_Exercise_
Wherever "class" turns up in the entries, copy out the line that holds it.

-- Material for this exercise follows --

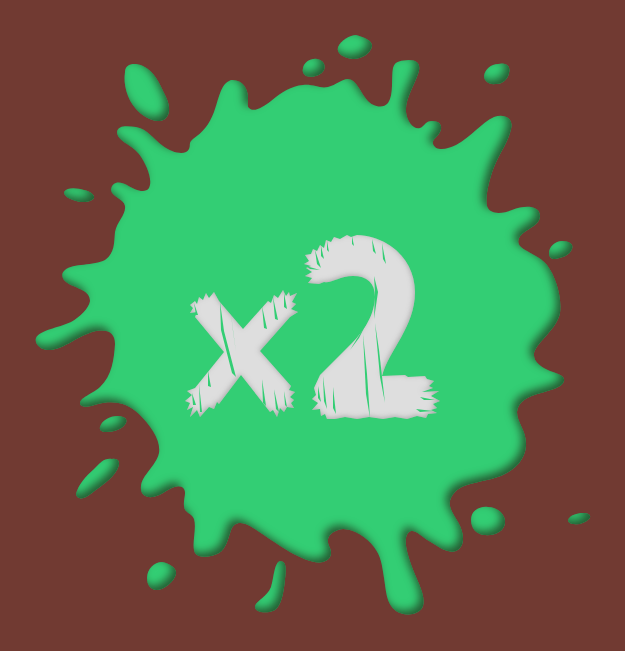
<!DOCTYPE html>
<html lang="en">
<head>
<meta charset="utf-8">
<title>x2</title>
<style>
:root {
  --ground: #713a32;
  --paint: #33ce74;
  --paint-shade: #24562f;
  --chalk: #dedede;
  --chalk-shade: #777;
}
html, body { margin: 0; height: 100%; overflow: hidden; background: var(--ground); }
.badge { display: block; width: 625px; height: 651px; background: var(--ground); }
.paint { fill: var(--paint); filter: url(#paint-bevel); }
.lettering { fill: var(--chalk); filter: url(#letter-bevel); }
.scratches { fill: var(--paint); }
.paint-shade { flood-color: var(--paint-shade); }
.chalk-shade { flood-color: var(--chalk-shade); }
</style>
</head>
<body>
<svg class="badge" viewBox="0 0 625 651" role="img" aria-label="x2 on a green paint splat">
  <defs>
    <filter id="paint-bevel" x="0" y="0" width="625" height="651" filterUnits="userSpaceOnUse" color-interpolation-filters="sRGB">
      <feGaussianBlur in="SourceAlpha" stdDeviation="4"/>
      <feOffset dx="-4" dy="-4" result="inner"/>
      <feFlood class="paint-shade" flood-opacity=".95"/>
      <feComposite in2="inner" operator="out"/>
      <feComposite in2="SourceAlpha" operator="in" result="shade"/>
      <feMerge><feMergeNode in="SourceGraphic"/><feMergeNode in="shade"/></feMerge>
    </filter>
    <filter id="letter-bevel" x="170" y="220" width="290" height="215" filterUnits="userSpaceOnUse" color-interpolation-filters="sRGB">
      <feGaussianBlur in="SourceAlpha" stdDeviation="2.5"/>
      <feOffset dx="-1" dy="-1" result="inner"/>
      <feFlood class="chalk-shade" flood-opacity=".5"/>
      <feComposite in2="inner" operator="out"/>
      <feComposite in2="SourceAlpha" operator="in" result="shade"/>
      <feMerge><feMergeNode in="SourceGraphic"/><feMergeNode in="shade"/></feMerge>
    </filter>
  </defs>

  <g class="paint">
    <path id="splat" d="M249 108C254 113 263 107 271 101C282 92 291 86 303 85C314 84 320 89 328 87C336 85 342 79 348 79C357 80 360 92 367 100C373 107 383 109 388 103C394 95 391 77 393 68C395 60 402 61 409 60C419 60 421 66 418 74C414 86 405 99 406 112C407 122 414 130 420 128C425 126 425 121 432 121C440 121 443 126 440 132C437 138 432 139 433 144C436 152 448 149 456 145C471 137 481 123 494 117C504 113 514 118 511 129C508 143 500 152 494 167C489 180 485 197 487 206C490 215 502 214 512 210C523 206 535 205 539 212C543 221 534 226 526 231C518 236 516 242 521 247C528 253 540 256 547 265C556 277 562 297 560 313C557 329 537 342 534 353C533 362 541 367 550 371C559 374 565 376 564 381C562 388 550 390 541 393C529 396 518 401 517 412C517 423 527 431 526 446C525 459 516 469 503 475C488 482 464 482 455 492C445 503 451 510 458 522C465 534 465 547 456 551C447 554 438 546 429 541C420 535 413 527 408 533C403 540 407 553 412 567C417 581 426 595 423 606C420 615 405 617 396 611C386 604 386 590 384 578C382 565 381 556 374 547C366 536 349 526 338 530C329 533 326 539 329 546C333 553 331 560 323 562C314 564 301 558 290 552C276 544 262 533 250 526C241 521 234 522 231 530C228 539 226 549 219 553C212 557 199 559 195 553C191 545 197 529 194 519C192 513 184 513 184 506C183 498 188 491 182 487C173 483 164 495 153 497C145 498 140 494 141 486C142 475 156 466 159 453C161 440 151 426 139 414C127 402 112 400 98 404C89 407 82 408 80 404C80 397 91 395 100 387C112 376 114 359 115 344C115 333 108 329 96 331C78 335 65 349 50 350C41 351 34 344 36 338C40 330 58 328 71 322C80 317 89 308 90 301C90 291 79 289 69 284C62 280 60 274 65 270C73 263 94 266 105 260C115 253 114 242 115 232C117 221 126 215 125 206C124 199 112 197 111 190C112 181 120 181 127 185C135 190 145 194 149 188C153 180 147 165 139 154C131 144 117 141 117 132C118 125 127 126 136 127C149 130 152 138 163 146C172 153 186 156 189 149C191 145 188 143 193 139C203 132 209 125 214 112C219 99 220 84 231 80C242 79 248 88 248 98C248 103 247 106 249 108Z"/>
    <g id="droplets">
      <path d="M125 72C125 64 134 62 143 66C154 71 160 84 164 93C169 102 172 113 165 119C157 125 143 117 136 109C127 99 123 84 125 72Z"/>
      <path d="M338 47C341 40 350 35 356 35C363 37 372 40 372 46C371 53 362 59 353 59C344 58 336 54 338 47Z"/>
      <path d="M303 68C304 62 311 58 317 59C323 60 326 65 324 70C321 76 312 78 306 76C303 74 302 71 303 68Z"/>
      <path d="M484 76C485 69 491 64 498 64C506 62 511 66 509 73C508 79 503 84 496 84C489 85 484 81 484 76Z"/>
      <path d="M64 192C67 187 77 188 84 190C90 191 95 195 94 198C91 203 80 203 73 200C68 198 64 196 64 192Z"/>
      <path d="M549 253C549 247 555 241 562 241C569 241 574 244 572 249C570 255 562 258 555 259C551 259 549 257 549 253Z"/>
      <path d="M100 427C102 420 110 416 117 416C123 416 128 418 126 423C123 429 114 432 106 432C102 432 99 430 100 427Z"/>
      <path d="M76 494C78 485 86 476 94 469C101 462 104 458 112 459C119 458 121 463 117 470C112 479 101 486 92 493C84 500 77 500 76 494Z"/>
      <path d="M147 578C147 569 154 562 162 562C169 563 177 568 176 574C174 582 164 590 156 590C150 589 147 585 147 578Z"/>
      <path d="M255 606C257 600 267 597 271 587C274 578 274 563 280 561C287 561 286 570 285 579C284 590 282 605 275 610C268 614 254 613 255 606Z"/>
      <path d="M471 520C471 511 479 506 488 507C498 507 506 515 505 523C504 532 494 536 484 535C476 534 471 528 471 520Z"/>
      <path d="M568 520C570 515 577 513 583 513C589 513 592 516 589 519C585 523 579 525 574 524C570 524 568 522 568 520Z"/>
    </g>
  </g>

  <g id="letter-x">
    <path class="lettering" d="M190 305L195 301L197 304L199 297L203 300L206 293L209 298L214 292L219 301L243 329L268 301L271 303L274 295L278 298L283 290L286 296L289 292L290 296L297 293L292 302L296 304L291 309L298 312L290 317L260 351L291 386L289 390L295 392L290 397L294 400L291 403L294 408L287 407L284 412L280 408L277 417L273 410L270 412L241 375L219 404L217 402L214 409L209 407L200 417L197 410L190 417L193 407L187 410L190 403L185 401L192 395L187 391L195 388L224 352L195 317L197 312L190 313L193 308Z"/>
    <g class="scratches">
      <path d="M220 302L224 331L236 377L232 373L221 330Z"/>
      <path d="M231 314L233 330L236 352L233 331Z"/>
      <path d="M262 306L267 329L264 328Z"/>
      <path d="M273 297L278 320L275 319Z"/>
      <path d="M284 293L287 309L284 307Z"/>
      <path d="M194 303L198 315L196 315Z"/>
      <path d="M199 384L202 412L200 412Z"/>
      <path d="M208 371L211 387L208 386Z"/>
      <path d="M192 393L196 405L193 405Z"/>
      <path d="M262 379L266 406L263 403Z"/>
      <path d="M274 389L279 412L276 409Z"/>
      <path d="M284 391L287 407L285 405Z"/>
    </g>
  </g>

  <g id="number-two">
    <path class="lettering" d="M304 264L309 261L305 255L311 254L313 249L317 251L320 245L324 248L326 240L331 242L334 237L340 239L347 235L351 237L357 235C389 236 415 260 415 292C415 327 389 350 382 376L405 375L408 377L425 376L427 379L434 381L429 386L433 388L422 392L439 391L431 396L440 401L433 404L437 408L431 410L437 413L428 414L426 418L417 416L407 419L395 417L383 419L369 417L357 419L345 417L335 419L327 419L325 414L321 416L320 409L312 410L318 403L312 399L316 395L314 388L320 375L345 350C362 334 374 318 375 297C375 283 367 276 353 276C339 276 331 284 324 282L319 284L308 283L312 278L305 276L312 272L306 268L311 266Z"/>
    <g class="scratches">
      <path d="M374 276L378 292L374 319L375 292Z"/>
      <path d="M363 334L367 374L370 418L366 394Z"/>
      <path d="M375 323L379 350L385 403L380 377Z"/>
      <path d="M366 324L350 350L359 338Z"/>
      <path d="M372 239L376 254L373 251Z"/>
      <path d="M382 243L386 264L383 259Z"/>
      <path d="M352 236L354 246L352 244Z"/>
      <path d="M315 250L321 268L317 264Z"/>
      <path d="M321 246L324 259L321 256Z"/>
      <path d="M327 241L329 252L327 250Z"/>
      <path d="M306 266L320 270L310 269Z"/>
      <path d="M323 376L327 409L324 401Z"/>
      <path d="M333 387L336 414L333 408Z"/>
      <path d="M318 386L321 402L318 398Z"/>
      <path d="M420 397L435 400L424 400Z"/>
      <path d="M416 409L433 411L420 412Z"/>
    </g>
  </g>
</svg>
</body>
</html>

-- Material for this exercise concluded --

_Answer to this problem_
<svg class="badge" viewBox="0 0 625 651" role="img" aria-label="x2 on a green paint splat">
      <feFlood class="paint-shade" flood-opacity=".95"/>
      <feFlood class="chalk-shade" flood-opacity=".5"/>
  <g class="paint">
    <path class="lettering" d="M190 305L195 301L197 304L199 297L203 300L206 293L209 298L214 292L219 301L243 329L268 301L271 303L274 295L278 298L283 290L286 296L289 292L290 296L297 293L292 302L296 304L291 309L298 312L290 317L260 351L291 386L289 390L295 392L290 397L294 400L291 403L294 408L287 407L284 412L280 408L277 417L273 410L270 412L241 375L219 404L217 402L214 409L209 407L200 417L197 410L190 417L193 407L187 410L190 403L185 401L192 395L187 391L195 388L224 352L195 317L197 312L190 313L193 308Z"/>
    <g class="scratches">
    <path class="lettering" d="M304 264L309 261L305 255L311 254L313 249L317 251L320 245L324 248L326 240L331 242L334 237L340 239L347 235L351 237L357 235C389 236 415 260 415 292C415 327 389 350 382 376L405 375L408 377L425 376L427 379L434 381L429 386L433 388L422 392L439 391L431 396L440 401L433 404L437 408L431 410L437 413L428 414L426 418L417 416L407 419L395 417L383 419L369 417L357 419L345 417L335 419L327 419L325 414L321 416L320 409L312 410L318 403L312 399L316 395L314 388L320 375L345 350C362 334 374 318 375 297C375 283 367 276 353 276C339 276 331 284 324 282L319 284L308 283L312 278L305 276L312 272L306 268L311 266Z"/>
    <g class="scratches">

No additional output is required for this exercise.